Once Labour has become established in government that situation will change. As it seems increasingly likely that Labour will be cautious on using higher taxes to improve public services (i.e. will not follow the approach I suggested here), and the mess the current government has left things in is so great, dissatisfaction with the slow speed of progress is bound to grow. That is much more likely to see the polls shifting towards the Greens and Liberal Democrats than the Conservatives, whose record on public services will persist in voter memories for some time.

That dissatisfaction will only intensify if Labour attempts to fight the Conservatives on their socially Conservative territory. In addition, controlling immigration rather than tackling the causes of immigration does economic damage which Labour cannot afford. The same is true if Labour are too cautious on Europe, and I suspect the Lib Dems will be quick to return to trying to outflank Labour on this issue. (I discussed the importance of a tipping point in public attitudes to Brexit here.) A Labour government will find, if it tries, that trying to follow the Conservatives down their socially conservative rabbit hole will cause way more electoral problems than it solves. [5] Instead they should see that the hole the Conservatives have dug for themselves (and Braverman wants them to continue to dig) is an opportunity for a fresh, more liberal approach.

[1] John Elledge suggested an way in which Brexit could still be described as favouring free markets, if you see ‘free’ as the absence of any government involvement in trade. (Free from rather than free to trade.) While I thought this ingenious at the time, I now suspect that this is an ex-post rationalisation rather than any fundamental division within neoliberalism. After all, there is nothing within neoliberalism that objects to the state making life easier for business, and that is what the international harmonisation of regulations within the Single Market essentially is.

[2] The existence of primary elections in the US allowed those who wanted to elect politicians who would place a greater weight on socially conservative policies in government a direct route of achieving their ends.
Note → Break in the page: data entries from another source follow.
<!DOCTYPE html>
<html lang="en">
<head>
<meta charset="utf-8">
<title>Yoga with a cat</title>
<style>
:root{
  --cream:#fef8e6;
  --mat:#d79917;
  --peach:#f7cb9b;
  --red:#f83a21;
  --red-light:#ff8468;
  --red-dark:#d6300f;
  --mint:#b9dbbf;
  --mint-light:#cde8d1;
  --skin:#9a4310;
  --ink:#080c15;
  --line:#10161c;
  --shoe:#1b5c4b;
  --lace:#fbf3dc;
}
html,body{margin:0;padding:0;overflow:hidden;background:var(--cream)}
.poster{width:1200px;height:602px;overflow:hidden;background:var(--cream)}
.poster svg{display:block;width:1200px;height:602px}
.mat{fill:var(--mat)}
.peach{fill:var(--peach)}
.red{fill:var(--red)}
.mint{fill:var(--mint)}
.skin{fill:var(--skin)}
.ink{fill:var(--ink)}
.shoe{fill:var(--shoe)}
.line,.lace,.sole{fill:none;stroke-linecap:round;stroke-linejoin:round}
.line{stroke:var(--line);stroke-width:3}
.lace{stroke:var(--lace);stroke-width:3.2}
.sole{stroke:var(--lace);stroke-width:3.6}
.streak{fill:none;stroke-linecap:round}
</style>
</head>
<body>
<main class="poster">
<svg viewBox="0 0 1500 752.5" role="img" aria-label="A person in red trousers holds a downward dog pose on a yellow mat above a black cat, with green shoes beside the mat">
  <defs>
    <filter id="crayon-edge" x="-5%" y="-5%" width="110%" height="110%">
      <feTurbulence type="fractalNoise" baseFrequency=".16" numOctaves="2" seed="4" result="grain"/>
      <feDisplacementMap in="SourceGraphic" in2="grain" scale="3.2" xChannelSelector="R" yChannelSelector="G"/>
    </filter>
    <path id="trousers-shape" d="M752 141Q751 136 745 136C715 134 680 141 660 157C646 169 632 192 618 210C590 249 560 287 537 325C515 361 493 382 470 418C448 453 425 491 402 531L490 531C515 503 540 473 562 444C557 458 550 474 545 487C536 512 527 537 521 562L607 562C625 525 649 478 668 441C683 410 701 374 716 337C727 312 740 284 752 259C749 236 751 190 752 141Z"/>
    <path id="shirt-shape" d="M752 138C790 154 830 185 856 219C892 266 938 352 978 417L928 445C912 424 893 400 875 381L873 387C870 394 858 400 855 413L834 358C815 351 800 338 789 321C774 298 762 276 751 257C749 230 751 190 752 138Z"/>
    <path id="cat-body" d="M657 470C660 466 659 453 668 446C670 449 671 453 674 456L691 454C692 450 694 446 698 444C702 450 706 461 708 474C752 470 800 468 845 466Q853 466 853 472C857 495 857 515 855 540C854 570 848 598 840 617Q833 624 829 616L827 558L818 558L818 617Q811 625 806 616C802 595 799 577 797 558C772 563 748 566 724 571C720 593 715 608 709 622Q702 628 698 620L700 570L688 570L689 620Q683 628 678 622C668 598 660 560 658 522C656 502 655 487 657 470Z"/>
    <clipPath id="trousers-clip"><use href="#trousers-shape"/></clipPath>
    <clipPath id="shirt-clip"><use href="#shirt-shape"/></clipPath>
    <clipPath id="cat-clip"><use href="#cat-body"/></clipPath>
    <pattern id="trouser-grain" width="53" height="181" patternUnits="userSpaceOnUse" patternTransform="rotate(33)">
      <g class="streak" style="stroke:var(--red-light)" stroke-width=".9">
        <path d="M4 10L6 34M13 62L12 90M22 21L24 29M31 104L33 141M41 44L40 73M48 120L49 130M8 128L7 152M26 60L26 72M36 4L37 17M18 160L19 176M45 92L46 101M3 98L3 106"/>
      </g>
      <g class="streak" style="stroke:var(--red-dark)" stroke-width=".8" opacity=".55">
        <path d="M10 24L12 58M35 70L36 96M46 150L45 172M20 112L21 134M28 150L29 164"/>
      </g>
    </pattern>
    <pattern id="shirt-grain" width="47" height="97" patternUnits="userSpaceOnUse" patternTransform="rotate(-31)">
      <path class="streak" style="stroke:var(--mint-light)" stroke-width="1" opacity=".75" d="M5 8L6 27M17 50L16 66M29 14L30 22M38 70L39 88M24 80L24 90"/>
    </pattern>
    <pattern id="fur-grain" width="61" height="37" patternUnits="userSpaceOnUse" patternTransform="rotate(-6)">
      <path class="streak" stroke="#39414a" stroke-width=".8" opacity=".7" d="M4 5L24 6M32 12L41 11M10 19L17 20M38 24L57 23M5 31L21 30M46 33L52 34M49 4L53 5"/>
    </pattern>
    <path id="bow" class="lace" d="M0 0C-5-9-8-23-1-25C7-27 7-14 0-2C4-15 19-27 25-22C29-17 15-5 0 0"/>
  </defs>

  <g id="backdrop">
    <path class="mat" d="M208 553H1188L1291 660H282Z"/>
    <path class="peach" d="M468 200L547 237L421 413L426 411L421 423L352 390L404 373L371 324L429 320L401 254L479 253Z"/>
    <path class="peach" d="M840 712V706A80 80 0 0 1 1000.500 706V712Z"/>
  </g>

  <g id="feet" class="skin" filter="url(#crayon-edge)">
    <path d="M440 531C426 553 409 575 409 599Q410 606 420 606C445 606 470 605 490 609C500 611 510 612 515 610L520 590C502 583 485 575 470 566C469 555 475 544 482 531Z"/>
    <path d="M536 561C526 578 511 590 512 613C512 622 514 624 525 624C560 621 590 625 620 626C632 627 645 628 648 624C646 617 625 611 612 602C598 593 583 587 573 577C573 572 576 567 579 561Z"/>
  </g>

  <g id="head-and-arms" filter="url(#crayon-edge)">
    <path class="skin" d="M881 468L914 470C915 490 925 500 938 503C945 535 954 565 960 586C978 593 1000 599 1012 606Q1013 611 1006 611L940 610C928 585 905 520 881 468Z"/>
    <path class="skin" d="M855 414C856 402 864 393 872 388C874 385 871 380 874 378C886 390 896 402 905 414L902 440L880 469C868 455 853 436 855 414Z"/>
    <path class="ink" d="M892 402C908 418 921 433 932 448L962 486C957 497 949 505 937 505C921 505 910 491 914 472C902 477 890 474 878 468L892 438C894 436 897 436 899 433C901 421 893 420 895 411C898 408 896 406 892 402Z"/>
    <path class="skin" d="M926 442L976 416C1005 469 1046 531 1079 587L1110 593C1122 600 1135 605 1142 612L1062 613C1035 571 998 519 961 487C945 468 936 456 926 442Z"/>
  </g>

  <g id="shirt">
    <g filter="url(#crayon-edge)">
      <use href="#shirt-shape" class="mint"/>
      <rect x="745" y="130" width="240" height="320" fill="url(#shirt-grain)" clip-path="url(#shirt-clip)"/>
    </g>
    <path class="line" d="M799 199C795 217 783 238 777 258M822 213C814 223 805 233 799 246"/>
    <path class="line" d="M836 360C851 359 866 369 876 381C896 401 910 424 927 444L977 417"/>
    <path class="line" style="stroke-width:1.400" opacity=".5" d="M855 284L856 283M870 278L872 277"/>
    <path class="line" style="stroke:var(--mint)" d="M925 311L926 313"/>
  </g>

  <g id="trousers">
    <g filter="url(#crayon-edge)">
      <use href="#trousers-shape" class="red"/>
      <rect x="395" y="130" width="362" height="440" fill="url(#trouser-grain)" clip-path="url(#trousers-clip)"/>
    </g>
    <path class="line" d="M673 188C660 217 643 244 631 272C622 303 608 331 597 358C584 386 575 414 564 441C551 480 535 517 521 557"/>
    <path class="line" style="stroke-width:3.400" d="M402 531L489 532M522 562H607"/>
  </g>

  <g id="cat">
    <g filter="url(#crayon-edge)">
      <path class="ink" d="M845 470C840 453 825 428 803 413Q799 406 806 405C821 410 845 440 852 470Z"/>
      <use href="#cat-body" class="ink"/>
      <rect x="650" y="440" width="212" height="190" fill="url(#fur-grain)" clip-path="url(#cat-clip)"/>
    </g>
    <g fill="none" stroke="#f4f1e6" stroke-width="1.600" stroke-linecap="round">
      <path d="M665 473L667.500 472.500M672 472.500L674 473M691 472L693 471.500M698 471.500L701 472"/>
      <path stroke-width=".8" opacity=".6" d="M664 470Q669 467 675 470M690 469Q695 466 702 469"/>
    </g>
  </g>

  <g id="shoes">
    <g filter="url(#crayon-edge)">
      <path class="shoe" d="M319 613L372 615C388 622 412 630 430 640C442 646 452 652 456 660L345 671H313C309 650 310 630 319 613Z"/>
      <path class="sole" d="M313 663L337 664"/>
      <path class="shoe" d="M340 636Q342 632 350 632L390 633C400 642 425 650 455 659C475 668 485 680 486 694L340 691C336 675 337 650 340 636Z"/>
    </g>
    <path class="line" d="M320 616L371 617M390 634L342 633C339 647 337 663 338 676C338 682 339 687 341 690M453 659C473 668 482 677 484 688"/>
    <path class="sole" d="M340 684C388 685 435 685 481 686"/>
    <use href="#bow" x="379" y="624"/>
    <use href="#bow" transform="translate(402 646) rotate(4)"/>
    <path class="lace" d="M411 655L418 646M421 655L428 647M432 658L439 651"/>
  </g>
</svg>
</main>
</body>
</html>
Money and media influence could be employed to support more socially conservative politicians in elections for Congress and, ultimately, for the White House. That is much more difficult in the UK for individual MPs.

[3] There is more to it than that of course. While right wing economic views are often justified on the basis that they work for everyone (trickle down, efficiency of the private sector etc), with the social conservative liberal divide it is much more clearly a matter of personal preference. In addition, it is clear that over the last fifty years or so social liberalism has been winning. So it suits the social conservative to believe not only in the myth of the silent majority, but also to be attracted by the idea that their views are the ‘will of the people’.

[4] The importance of the Christian right in the US, a force largely absent in the more secular UK, is an additional factor.

[5] Just as the Conservatives in government are prevented from locating their policy positions near the centre of the social conservative/liberal divide because of an insurgent party to their right, so Labour in government will find it dangerous to stay close to that centre because voters will move to a more socially liberal party.

No comments:

Post a Comment

Unfortunately because of spam with embedded links (which then flag up warnings about the whole site on some browsers), I have to personally moderate all comments. As a result, your comment may not appear for some time. In addition, I cannot publish comments with links to websites because it takes too much time to check whether these sites are legitimate.